(Recorded data)
· · · · ·
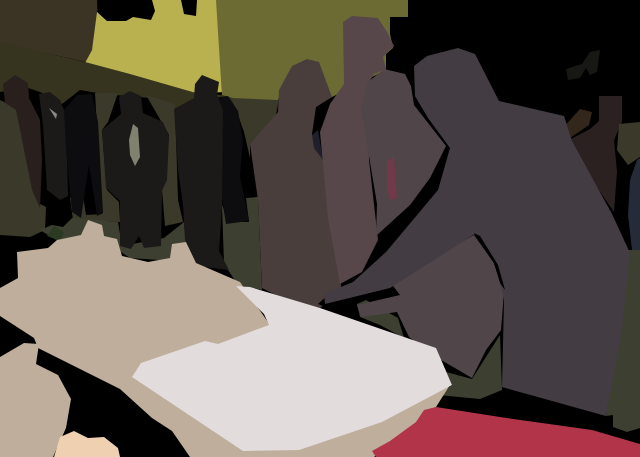
<!DOCTYPE html>
<html lang="en">
<head>
<meta charset="utf-8">
<title>Gathering around a table</title>
<style>
:root{--night:#000;--brown:#3b3424;--grove:#36331f;--lime:#b9b050;--olive:#6c6b33;--lawn:#3d4031;--moss:#3b3a2a;--coat:#1b1a18;--ink:#0d0c0e;--sand:#bfae9b;--paper:#e3dcdd;--red:#b23449;--peach:#efd1b1;--slate:#433c43;--mauve:#57474b;--umber:#4a3e3d;--taupe:#50464a}
html,body{margin:0;background:var(--night);overflow:hidden}
svg{display:block;width:640px;height:457px}
.night{fill:var(--night)}.brown{fill:var(--brown)}.grove{fill:var(--grove)}.lime{fill:var(--lime)}.olive{fill:var(--olive)}.lawn{fill:var(--lawn)}.moss{fill:var(--moss)}.coat{fill:var(--coat)}.ink{fill:var(--ink)}.sand{fill:var(--sand)}.paper{fill:var(--paper)}.red{fill:var(--red)}.peach{fill:var(--peach)}.slate{fill:var(--slate)}.mauve{fill:var(--mauve)}.umber{fill:var(--umber)}.taupe{fill:var(--taupe)}
</style>
</head>
<body>
<svg viewBox="0 0 640 457" role="img" aria-label="Silhouetted people stand outdoors while one leans over a large sheet on a table">
<rect class="night" width="640" height="457"/>
<g id="backdrop">
<path class="brown" d="M0 0H97L98 27 92 50 86 62 0 43Z"/>
<path class="lime" d="M97 12 107 21 126 21 133 17 151 20 155 11 152 0H181L184 14 196 16 197 0H220L223 92 196 94 85 63 92 50Z"/>
<path class="olive" d="M216 0H408V17H390V34L393 48 386 54V70L330 98 300 64 278 100 254 104 222 96Z"/>
<path class="grove" d="M0 42 85 62 130 74 196 93 222 95 254 104 279 100 275 120 252 140 240 112 174 108 150 98 103 94 80 90 62 104 40 92 28 88 0 92Z"/>
</g>
<g id="lawn">
<path class="moss" d="M0 100 16 108 30 150 38 203 46 207 45 230 30 237 0 235Z"/>
<path class="moss" d="M95 93 118 93 108 122 102 130 107 190 119 202 120 222 73 220 70 198 82 190 86 215 102 214Z"/>
<path class="moss" d="M146 95 175 104 178 200 183 222 165 226 162 190 169 135Z"/>
<path class="moss" d="M232 98 278 100 274 122 250 145 250 158 244 132Z"/>
<path class="lawn" d="M40 230 52 225 63 227 72 218 118 222 122 246 164 238 184 222 188 262 130 258 100 238 58 241Z"/>
<path class="lawn" d="M222 205 230 222 249 222 246 198 258 197 262 290 238 285 224 264Z"/>
<path d="M47 236 54 226 64 232 60 241Z" fill="#2b3a22"/>
<path class="lawn" d="M357 304 366 300 398 318 404 338 380 325 360 317Z"/>
<path class="lawn" d="M500 335 502 390 480 399 438 395 452 385 446 372 472 379Z"/>
<path class="lawn" d="M628 250H640V428L627 432 613 427 613 415 606 416Z"/>
</g>
<g id="onlookers">
<path d="M3 84 15 75 28 83 29 98 40 120 42 160 40 208 32 190 22 140 16 110 5 103Z" fill="#29201d"/>
<path class="coat" d="M39 94 50 92 60 100 66 115 68 196 60 200 47 190 43 125Z"/>
<path d="M49 108 57 114 56 119Z" fill="#888b83"/>
<path class="ink" d="M64 110 77 95 92 94 98 122 103 213 97 216 89 165 81 218 72 212 66 150Z"/>
<path class="coat" d="M119 97 130 91 141 96 143 113 163 122 169 136 167 180 162 191 161 246 144 248 139 236 131 249 120 246 120 201 106 188 102 130 121 114Z"/>
<path d="M133 124 138 128 140 157 135 166 130 155 129 140Z" fill="#80826f"/>
<path class="ink" d="M213 98 228 96 238 111 243 140 240 176 249 221 226 224 219 180Z"/>
<path class="coat" d="M195 84 202 75 219 82 217 95 223 110 222 206 219 251 229 270 196 266 185 240 183 204 178 170 174 109 194 98Z"/>
</g>
<g id="right-edge">
<path d="M566 69 582 64 590 52 600 50 597 72 590 75 586 68 580 78 568 80Z" fill="#171713"/>
<path d="M562 129 580 109 592 112 589 125 570 138Z" fill="#33261a"/>
<path d="M599 96H622V122L614 140 617 172 614 212 592 180 569 140 590 129 599 121Z" fill="#2a2120"/>
<path class="moss" d="M619 124 640 122V157L628 165 617 150Z"/>
<path d="M637 160 640 158V250H632L628 215 630 180Z" fill="#252b38"/>
</g>
<g id="table">
<path class="sand" d="M0 288 18 278 17 252 48 248 57 240 81 235 88 220 102 225 104 236 117 239 122 256 148 262 170 258 172 244 186 242 196 263 240 282 270 325 436 348 450 385 436 407 410 430 374 457H190L172 431 152 418 120 389 38 348 34 338 0 316Z"/>
<path class="sand" d="M0 357 24 343 39 344 36 364 58 375 71 399 66 428 53 457H0Z"/>
<path class="peach" d="M54 457 60 437 74 431 88 438 104 437 118 448 120 457Z"/>
<path class="red" d="M372 451 390 441 416 422 424 410 436 407 500 417 592 430 640 444V457H376Z"/>
</g>
<g id="foreground-people">
<path class="umber" d="M279 90 292 66 307 59 319 62 332 97 316 107 312 134 323 160 336 250 342 293 320 308 295 305 262 288 258 200 250 144 278 112Z"/>
<path d="M312 135 318 130 323 160 314 148Z" fill="#20202d"/>
<path class="mauve" d="M343 22 352 16 378 18 387 32 394 46 383 57 386 69 374 74 368 84 369 160 378 240 362 272 340 284 328 218 320 132 330 104 344 84Z"/>
<path class="taupe" d="M368 82 384 69 405 74 411 86 414 105 446 146 430 178 410 205 376 236 377 204 361 108Z"/>
<path d="M387 161 394 157 397 198 390 200 387 188Z" fill="#71394a"/>
<path class="taupe" d="M357 305 400 295 390 282 474 235 494 263 504 292 501 330 486 350 472 378 436 357 409 337 397 312 361 317Z"/>
</g>
<path id="paper-sheet" class="paper" d="M236 286 250 287 320 308 436 348 452 385 382 422 299 450 243 451 132 377 141 363 205 341 218 344 269 325 264 314Z"/>
<g id="leaning-person">
<path class="night" d="M318 304 330 293 346 289 350 302 328 308Z"/>
<path class="slate" d="M414 66 427 56 458 48 475 54 499 101 564 116 572 141 612 214 630 253 622 330 606 416 502 387 504 300 496 265 475 234 390 288 325 304 324 294 353 282 386 252 438 190 450 148 428 118 415 96Z"/>
<path class="night" d="M474 233 480 236 498 265 505 290 500 283 494 263Z"/>
</g>
</svg>
</body>
</html>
· · · · ·
▶ _WORK REQUEST_: Images aside, return each entry above precisely as it stands.

▶ _RESULT_:
<!DOCTYPE html>
<html lang="en">
<head>
<meta charset="utf-8">
<title>Gathering around a table</title>
<style>
:root{--night:#000;--brown:#3b3424;--grove:#36331f;--lime:#b9b050;--olive:#6c6b33;--lawn:#3d4031;--moss:#3b3a2a;--coat:#1b1a18;--ink:#0d0c0e;--sand:#bfae9b;--paper:#e3dcdd;--red:#b23449;--peach:#efd1b1;--slate:#433c43;--mauve:#57474b;--umber:#4a3e3d;--taupe:#50464a}
html,body{margin:0;background:var(--night);overflow:hidden}
svg{display:block;width:640px;height:457px}
.night{fill:var(--night)}.brown{fill:var(--brown)}.grove{fill:var(--grove)}.lime{fill:var(--lime)}.olive{fill:var(--olive)}.lawn{fill:var(--lawn)}.moss{fill:var(--moss)}.coat{fill:var(--coat)}.ink{fill:var(--ink)}.sand{fill:var(--sand)}.paper{fill:var(--paper)}.red{fill:var(--red)}.peach{fill:var(--peach)}.slate{fill:var(--slate)}.mauve{fill:var(--mauve)}.umber{fill:var(--umber)}.taupe{fill:var(--taupe)}
</style>
</head>
<body>
<svg viewBox="0 0 640 457" role="img" aria-label="Silhouetted people stand outdoors while one leans over a large sheet on a table">
<rect class="night" width="640" height="457"/>
<g id="backdrop">
<path class="brown" d="M0 0H97L98 27 92 50 86 62 0 43Z"/>
<path class="lime" d="M97 12 107 21 126 21 133 17 151 20 155 11 152 0H181L184 14 196 16 197 0H220L223 92 196 94 85 63 92 50Z"/>
<path class="olive" d="M216 0H408V17H390V34L393 48 386 54V70L330 98 300 64 278 100 254 104 222 96Z"/>
<path class="grove" d="M0 42 85 62 130 74 196 93 222 95 254 104 279 100 275 120 252 140 240 112 174 108 150 98 103 94 80 90 62 104 40 92 28 88 0 92Z"/>
</g>
<g id="lawn">
<path class="moss" d="M0 100 16 108 30 150 38 203 46 207 45 230 30 237 0 235Z"/>
<path class="moss" d="M95 93 118 93 108 122 102 130 107 190 119 202 120 222 73 220 70 198 82 190 86 215 102 214Z"/>
<path class="moss" d="M146 95 175 104 178 200 183 222 165 226 162 190 169 135Z"/>
<path class="moss" d="M232 98 278 100 274 122 250 145 250 158 244 132Z"/>
<path class="lawn" d="M40 230 52 225 63 227 72 218 118 222 122 246 164 238 184 222 188 262 130 258 100 238 58 241Z"/>
<path class="lawn" d="M222 205 230 222 249 222 246 198 258 197 262 290 238 285 224 264Z"/>
<path d="M47 236 54 226 64 232 60 241Z" fill="#2b3a22"/>
<path class="lawn" d="M357 304 366 300 398 318 404 338 380 325 360 317Z"/>
<path class="lawn" d="M500 335 502 390 480 399 438 395 452 385 446 372 472 379Z"/>
<path class="lawn" d="M628 250H640V428L627 432 613 427 613 415 606 416Z"/>
</g>
<g id="onlookers">
<path d="M3 84 15 75 28 83 29 98 40 120 42 160 40 208 32 190 22 140 16 110 5 103Z" fill="#29201d"/>
<path class="coat" d="M39 94 50 92 60 100 66 115 68 196 60 200 47 190 43 125Z"/>
<path d="M49 108 57 114 56 119Z" fill="#888b83"/>
<path class="ink" d="M64 110 77 95 92 94 98 122 103 213 97 216 89 165 81 218 72 212 66 150Z"/>
<path class="coat" d="M119 97 130 91 141 96 143 113 163 122 169 136 167 180 162 191 161 246 144 248 139 236 131 249 120 246 120 201 106 188 102 130 121 114Z"/>
<path d="M133 124 138 128 140 157 135 166 130 155 129 140Z" fill="#80826f"/>
<path class="ink" d="M213 98 228 96 238 111 243 140 240 176 249 221 226 224 219 180Z"/>
<path class="coat" d="M195 84 202 75 219 82 217 95 223 110 222 206 219 251 229 270 196 266 185 240 183 204 178 170 174 109 194 98Z"/>
</g>
<g id="right-edge">
<path d="M566 69 582 64 590 52 600 50 597 72 590 75 586 68 580 78 568 80Z" fill="#171713"/>
<path d="M562 129 580 109 592 112 589 125 570 138Z" fill="#33261a"/>
<path d="M599 96H622V122L614 140 617 172 614 212 592 180 569 140 590 129 599 121Z" fill="#2a2120"/>
<path class="moss" d="M619 124 640 122V157L628 165 617 150Z"/>
<path d="M637 160 640 158V250H632L628 215 630 180Z" fill="#252b38"/>
</g>
<g id="table">
<path class="sand" d="M0 288 18 278 17 252 48 248 57 240 81 235 88 220 102 225 104 236 117 239 122 256 148 262 170 258 172 244 186 242 196 263 240 282 270 325 436 348 450 385 436 407 410 430 374 457H190L172 431 152 418 120 389 38 348 34 338 0 316Z"/>
<path class="sand" d="M0 357 24 343 39 344 36 364 58 375 71 399 66 428 53 457H0Z"/>
<path class="peach" d="M54 457 60 437 74 431 88 438 104 437 118 448 120 457Z"/>
<path class="red" d="M372 451 390 441 416 422 424 410 436 407 500 417 592 430 640 444V457H376Z"/>
</g>
<g id="foreground-people">
<path class="umber" d="M279 90 292 66 307 59 319 62 332 97 316 107 312 134 323 160 336 250 342 293 320 308 295 305 262 288 258 200 250 144 278 112Z"/>
<path d="M312 135 318 130 323 160 314 148Z" fill="#20202d"/>
<path class="mauve" d="M343 22 352 16 378 18 387 32 394 46 383 57 386 69 374 74 368 84 369 160 378 240 362 272 340 284 328 218 320 132 330 104 344 84Z"/>
<path class="taupe" d="M368 82 384 69 405 74 411 86 414 105 446 146 430 178 410 205 376 236 377 204 361 108Z"/>
<path d="M387 161 394 157 397 198 390 200 387 188Z" fill="#71394a"/>
<path class="taupe" d="M357 305 400 295 390 282 474 235 494 263 504 292 501 330 486 350 472 378 436 357 409 337 397 312 361 317Z"/>
</g>
<path id="paper-sheet" class="paper" d="M236 286 250 287 320 308 436 348 452 385 382 422 299 450 243 451 132 377 141 363 205 341 218 344 269 325 264 314Z"/>
<g id="leaning-person">
<path class="night" d="M318 304 330 293 346 289 350 302 328 308Z"/>
<path class="slate" d="M414 66 427 56 458 48 475 54 499 101 564 116 572 141 612 214 630 253 622 330 606 416 502 387 504 300 496 265 475 234 390 288 325 304 324 294 353 282 386 252 438 190 450 148 428 118 415 96Z"/>
<path class="night" d="M474 233 480 236 498 265 505 290 500 283 494 263Z"/>
</g>
</svg>
</body>
</html>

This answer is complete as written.